adapted from "Introduction to Isaiah" by Keith Sharp

Isaiah was married to a prophetess (8:3), and they had at least two sons with prophetic names. The elder was Shear-Jashub (7:3), whose name means "a remnant shall return"; and the younger was Maher-Shalal-Hash-Baz (8:3), which means "the spoil speedeth, the prey hasteth."

Background

Isaiah's ministry occured at a critical time in Judah's history. The Assyrian power was rising, and in the light of this fact two groups appeared within the nation. One sought alliance with Egypt and the other with Syria. Isaiah, however, forbade human alliances and urged the nation to trust in God.

Isaiah's work as a prophet began in the year King Uzziah of Judah died, 739 B.C. (6:1). His call was accompanied by an apocalyptic vision of God on His throne which foreshadowed John's parellel vision in Revelation 4-6. He prophesied during the reigns of  "Uzziah, Jotham, Ahaz, and Hezekiah, kings of Judan" (1:1). Isaiah outlived King Hezekiah, who died in 686 B.C., for he recorded the death of King Sennacherib of Assyria (37:37-38), who was assassinated by two of his own sons in 681 B.C. As he lived on into the reign of Hezekiah's wicked son Manasseh, he apparently spoke of his public ministry in 1:1. Thus, his public prophetic ministry apparently lasted 53 years (739 B.C. - 686 B.C.), and he lived several years longer. Jewish tradition claims he was sawed in two at the command of King Manasseh (cf. Hebrews 11:37).

Isaiah ministered at a time when both Israel, under Jeroboam II, and Judah, under Hezekiah, had reached their zenith of prosperity and political power. Yet the seeds of destruction had germinated and almost reached maturity in both nations in the form of idolatry and its attendant vices, personal immorality and political corruption.

Assyria was the great power to the northeast, which would with incredible cruelty counquer the Middle East, destroying totally and finally the northern kingdom, Samaria (or Israel) and, but for the dependence on the Lord of Isaiah and Hezekiah, would have annihilated Judah as well. Under Tiglath-Pileser III (2 Kings 15:29, 1 Chronicles 5:26), who ruled from 745-727 BC, Assyria reached the height of its power and threatened to overwhelm God's people, the Jews. This king began the destruction of Israel by deporting the Israelite tribes of Zebulun and Naphtali (Isaiah 9:1-2). Ahaz, King of Judah, submitted to Tighath-Pileser and became his vassal (2 Kings 16:7).

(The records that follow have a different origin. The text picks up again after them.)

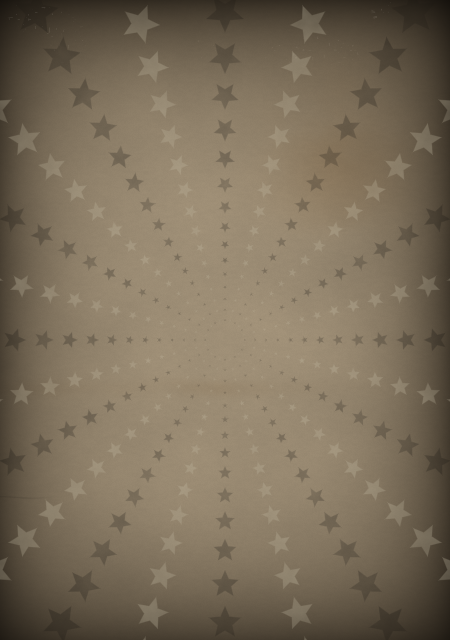
This background is drawn by a WebGL 1 fragment shader. Its source:

```glsl
precision highp float;
// Aged brown paper with rays of pale and dark stars bursting from the centre.
uniform vec2 u_resolution;

const float PI = 3.14159265;
const float RAYS = 24.0;
const float RING_SCALE = 0.152;
const float RING_STEP = 0.1418;
const vec3 PAPER = vec3(0.643, 0.580, 0.482);
const vec3 PALE_INK = vec3(0.77, 0.74, 0.65);
const vec3 STAIN = vec3(0.86, 0.80, 0.72);
const vec3 EDGE_WARMTH = vec3(0.98, 1.02, 1.08);

float hash(vec2 p) {
  vec3 q = fract(vec3(p.xyx) * 0.1031);
  q += dot(q, q.yzx + 33.33);
  return fract((q.x + q.y) * q.z);
}

float noise(vec2 p) {
  vec2 i = floor(p);
  vec2 f = fract(p);
  f = f * f * (3.0 - 2.0 * f);
  float low = mix(hash(i), hash(i + vec2(1.0, 0.0)), f.x);
  float high = mix(hash(i + vec2(0.0, 1.0)), hash(i + 1.0), f.x);
  return mix(low, high, f.y);
}

float fbm(vec2 p) {
  float sum = 0.0;
  float gain = 0.5;
  for (int i = 0; i < 5; i++) {
    sum += gain * noise(p);
    p = mat2(1.6, 1.2, -1.2, 1.6) * p + 7.3;
    gain *= 0.5;
  }
  return sum;
}

// Soft elliptical spot, 1 at its centre
float spot(vec2 p, vec2 centre, vec2 size) {
  vec2 d = (p - centre) / size;
  return exp(-dot(d, d));
}

// Signed distance to a five-pointed star with one tip along +x
float starDistance(vec2 p, float radius) {
  float fold = 2.0 * PI / 5.0;
  float a = mod(atan(p.y, p.x) + 0.5 * fold, fold) - 0.5 * fold;
  vec2 q = length(p) * vec2(cos(a), abs(sin(a)));
  vec2 notch = 0.46 * radius * vec2(cos(PI / 5.0), sin(PI / 5.0));
  vec2 normal = normalize(vec2(notch.y, radius - notch.x));
  return dot(q - vec2(radius, 0.0), normal);
}

float ringRadius(float n) {
  float e = exp(n * RING_STEP);
  return RING_SCALE * 0.5 * (e - 1.0 / e);
}

// x: coverage, y: 1 on dark rays and 0 on pale rays
vec2 starBurst(vec2 p, float pixel) {
  float sector = 2.0 * PI / RAYS;
  float ray = floor(atan(p.y, p.x) / sector + 0.5);
  float a = atan(p.y, p.x) - ray * sector;
  float r = length(p);
  float s = r / RING_SCALE;
  float n = max(2.0, floor(log(s + sqrt(s * s + 1.0)) / RING_STEP + 0.5));
  float ring = ringRadius(n);
  float radius = max(0.067 * ring - 0.0050, 0.026 * ring);
  vec2 local = vec2(ring - r * cos(a), r * sin(a));
  float cover = 1.0 - smoothstep(-0.8 * pixel, 0.8 * pixel, starDistance(local, radius));
  return vec2(cover, 1.0 - mod(abs(ray), 2.0));
}

// Darkening that falls off from each side
float vignette(vec2 p, float height) {
  float left = 1.0 - 0.56 * exp(-p.x / 0.115);
  float right = 1.0 - 0.60 * exp(-(1.0 - p.x) / 0.12);
  float top = 1.0 - 0.70 * exp(-(height - p.y) / 0.15);
  float bottom = 1.0 - 0.58 * exp(-p.y / 0.16);
  return left * right * top * bottom;
}

void main() {
  vec2 p = gl_FragCoord.xy / u_resolution.x;
  float height = u_resolution.y / u_resolution.x;
  float pixel = 1.0 / u_resolution.x;
  vec2 centre = vec2(0.5, 0.4688 * height);

  // Paper with blotches, fibres and stains
  float blotch = fbm(p * vec2(4.0, 6.0));
  float fibre = noise(p * vec2(90.0, 200.0)) - 0.5;
  float grain = hash(floor(p * 540.0)) - 0.5;
  vec3 color = PAPER * (1.0 + 0.09 * (blotch - 0.48) + 0.018 * fibre + 0.022 * grain);
  float stain = 0.6 * spot(p, vec2(0.76, 0.76 * height), vec2(0.16, 0.17));
  stain += 0.5 * spot(p, vec2(0.36, 0.392 * height), vec2(0.28, 0.018));
  color *= mix(vec3(1.0), STAIN, stain * smoothstep(0.2, 0.75, blotch));

  // Worn dark border, warmer where it deepens
  float light = vignette(p, height);
  color *= pow(vec3(light), EDGE_WARMTH) * (1.0 + 0.05 * (fbm(p * 9.0 + 20.0) - 0.48));

  // Stars, printed unevenly, the dark ones fading into the border
  vec2 star = starBurst(p - centre, pixel);
  float wear = 0.7 + 0.6 * fbm(p * 30.0);
  vec3 pale = mix(color, PALE_INK, 0.27 * wear);
  vec3 dark = color * (1.0 - 0.19 * wear * smoothstep(0.05, 0.5, light));
  color = mix(color, mix(pale, dark, star.y), star.x);

  // Thin crease at the lower left and flecks near the upper edge
  float crease = abs(p.y - 0.225 * height - 0.02 * (noise(p * 14.0) - 0.5));
  color *= 1.0 - 0.08 * (1.0 - smoothstep(0.0, 0.003, crease)) * (1.0 - smoothstep(0.05, 0.14, p.x));
  float fleck = smoothstep(0.86, 0.94, noise(p * 190.0)) * smoothstep(0.62, 0.72, noise(p * 13.0));
  color += 0.07 * fleck * smoothstep(0.86, 1.0, p.y / height);

  gl_FragColor = vec4(clamp(color, 0.0, 1.0), 1.0);
}
```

Tiglath-Pileser's successor Shalmanezer V conquereed the northern kingdom (variously called Israel, Samaria or Ephraim) and killed of deported its upper class citizens in 722-711 BC (2 Kings 17:6, 18:9-12). Citizens of pagan countries were brought to Israel (2 Kings 17:24) and an idolatrous mixture of paganism and worship of the Lord was introduced (2 Kings 17:26-33). These people intermarried with the Israelites left in the land, and the resultant people became the Samaritans of Jesus' day. This was the end of the northern kingdom.

The Assyrian king Sennacherib (705-661 BC) besieged Jerusalem, the capital of Judah and godly King Hezekiah. This was a crucial time in the history of Israel, and Isaiah was the man of the hour.

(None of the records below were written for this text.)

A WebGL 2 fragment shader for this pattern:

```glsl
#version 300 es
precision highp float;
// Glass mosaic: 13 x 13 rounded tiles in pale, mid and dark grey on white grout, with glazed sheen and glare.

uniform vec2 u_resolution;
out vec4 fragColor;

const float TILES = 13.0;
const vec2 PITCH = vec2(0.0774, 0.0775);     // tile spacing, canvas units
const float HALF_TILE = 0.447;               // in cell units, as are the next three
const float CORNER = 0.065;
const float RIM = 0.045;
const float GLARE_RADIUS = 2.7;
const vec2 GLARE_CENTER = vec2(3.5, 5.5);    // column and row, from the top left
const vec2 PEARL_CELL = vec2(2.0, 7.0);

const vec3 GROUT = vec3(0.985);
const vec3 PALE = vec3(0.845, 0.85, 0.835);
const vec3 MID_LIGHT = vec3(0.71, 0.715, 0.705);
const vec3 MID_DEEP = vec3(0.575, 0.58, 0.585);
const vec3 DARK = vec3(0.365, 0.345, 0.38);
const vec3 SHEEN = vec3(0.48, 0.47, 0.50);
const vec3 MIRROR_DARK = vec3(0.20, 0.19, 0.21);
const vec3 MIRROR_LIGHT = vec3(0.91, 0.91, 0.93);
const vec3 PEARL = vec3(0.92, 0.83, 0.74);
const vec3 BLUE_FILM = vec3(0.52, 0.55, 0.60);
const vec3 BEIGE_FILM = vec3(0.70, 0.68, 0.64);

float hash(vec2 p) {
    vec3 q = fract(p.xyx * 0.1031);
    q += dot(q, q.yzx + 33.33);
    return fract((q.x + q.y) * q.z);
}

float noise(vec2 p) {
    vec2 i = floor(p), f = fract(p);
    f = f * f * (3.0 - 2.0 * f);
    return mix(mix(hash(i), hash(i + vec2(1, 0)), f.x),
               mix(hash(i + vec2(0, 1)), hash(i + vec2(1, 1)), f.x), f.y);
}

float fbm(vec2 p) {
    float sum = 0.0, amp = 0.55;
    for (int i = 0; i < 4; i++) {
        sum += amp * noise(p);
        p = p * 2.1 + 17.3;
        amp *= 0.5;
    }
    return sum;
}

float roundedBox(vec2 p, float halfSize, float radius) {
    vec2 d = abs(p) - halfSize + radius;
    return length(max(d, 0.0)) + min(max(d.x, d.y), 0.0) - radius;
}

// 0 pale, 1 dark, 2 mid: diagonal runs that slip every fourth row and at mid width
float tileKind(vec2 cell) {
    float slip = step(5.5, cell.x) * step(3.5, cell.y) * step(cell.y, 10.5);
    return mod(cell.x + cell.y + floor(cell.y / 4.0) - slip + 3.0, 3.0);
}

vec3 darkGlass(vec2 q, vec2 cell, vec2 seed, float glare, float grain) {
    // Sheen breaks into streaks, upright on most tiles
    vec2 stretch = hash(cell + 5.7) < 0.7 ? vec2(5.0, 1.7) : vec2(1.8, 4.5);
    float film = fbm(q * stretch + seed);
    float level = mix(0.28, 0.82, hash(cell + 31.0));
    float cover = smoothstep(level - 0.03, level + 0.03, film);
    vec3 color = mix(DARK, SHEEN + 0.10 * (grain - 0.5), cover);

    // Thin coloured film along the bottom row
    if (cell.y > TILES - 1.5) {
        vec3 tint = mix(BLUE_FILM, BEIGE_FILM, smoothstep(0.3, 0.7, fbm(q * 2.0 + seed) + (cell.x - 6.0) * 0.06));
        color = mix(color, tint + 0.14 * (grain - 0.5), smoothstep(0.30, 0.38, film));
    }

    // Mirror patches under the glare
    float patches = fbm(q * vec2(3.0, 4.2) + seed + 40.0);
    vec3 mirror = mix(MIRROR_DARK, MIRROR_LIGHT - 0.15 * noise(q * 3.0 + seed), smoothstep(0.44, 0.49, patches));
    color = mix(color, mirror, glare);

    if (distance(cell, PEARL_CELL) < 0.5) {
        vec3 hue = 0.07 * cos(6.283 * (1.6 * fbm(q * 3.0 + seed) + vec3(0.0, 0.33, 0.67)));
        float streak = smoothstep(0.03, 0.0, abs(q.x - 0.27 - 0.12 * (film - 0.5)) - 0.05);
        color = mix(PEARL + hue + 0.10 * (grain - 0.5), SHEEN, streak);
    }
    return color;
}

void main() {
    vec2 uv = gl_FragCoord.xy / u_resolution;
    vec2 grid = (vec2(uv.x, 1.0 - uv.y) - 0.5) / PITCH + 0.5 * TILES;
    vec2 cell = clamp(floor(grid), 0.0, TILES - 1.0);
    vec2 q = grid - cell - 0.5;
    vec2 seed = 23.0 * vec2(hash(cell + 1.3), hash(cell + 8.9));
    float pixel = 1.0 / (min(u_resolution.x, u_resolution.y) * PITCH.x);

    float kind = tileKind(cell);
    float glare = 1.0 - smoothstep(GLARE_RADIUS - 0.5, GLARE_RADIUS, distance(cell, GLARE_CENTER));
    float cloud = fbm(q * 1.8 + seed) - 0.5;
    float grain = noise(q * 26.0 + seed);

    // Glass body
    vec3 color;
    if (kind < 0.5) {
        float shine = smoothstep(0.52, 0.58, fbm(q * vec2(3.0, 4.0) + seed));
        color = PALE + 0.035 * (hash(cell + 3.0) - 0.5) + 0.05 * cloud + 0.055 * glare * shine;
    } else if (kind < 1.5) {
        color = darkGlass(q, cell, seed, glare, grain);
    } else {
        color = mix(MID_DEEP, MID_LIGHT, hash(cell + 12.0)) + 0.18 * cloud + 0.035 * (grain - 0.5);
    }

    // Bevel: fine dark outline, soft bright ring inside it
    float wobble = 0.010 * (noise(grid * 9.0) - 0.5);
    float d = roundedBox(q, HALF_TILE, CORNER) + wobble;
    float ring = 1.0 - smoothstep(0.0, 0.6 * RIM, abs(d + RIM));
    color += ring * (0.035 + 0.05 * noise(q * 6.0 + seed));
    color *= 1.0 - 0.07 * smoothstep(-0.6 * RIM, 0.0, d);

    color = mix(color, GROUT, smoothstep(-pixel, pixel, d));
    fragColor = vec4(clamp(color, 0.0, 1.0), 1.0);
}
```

Amos (755 BC) and Hosea (750-725 BC) had been sent to warn Samaria, but Israel had not heeded. Isaiah and his younger, less known contemporary, Micah, successfully admonished Judah. Isaiah, in the capital Jerusalem, prophesied to all classes of people, from kings to commoners. Micah preached to the common people in the villages and countryside.

With Judah's deliverance from King Sennacherib (ch. 36-37), Isaiah turned his attention to the future menace of Babylon (ch. 39) and a future day of glory for God's people under the reign of Messiah (Christ).

Prophecy

God called and commissioned Isaiah to be a prophet (Isaiah chapter 6). The Lord chiefly made known His Will to Isaiah by means of visions (Isaiah 1:1). In a vision the prophet fell into a trance while awake and saw visible scenes with the mind's eye (cf. Numbers 12:4, 16). Isaiah, more than most prophets, was blessed with divinely inspired visions of future events.

Theme

As Isaiah's name means "salvation is of the Lord", he, far more than any other Old Testament prophet, wrote of salvation. The word "salvation" is found twenty-six times in Isaiah and only seven times in all the other prophets combined.

Isaiah is preeminently the Messianic prophet. This means he prophesied about the Messiah (Christ). More than any other Old Testament prophet, Isaiah foretold the coming of Christ (2:1-4; 4:2-6; 7:14-15; 11:1-12:6; 24:21-23; 25:6-8; 26:1-2; 27:12-13; 30:18-26; 32:1-7, 16-20; 33:17-24; 35:1-10; 42:1-9; 49:1-55:13; 60:1-62:12; 66:18-24).

Thus, Isaiah is quoted in the New Testament more than any other prophet. There are about fifty-four New Testament quotations of Isaiah.

The great theme of Isaiah is Salvation through Messiah the Servant of the Lord. This theme is preeminently traced in perhaps the greatest prophecy of the Christ in the Bible, Isaiah 52:13-53:13.

Outline

Isaiah fortells the salvation through the Christ which is about to come. The first part of Isaiah primarily contains prophecies of judgment, whereas the second division predominatly consists of prophecies of peace. The historical chapters of Isaiah (ch. 36-39) serve as a transition from the Assyrian Period to the Babylonian Period.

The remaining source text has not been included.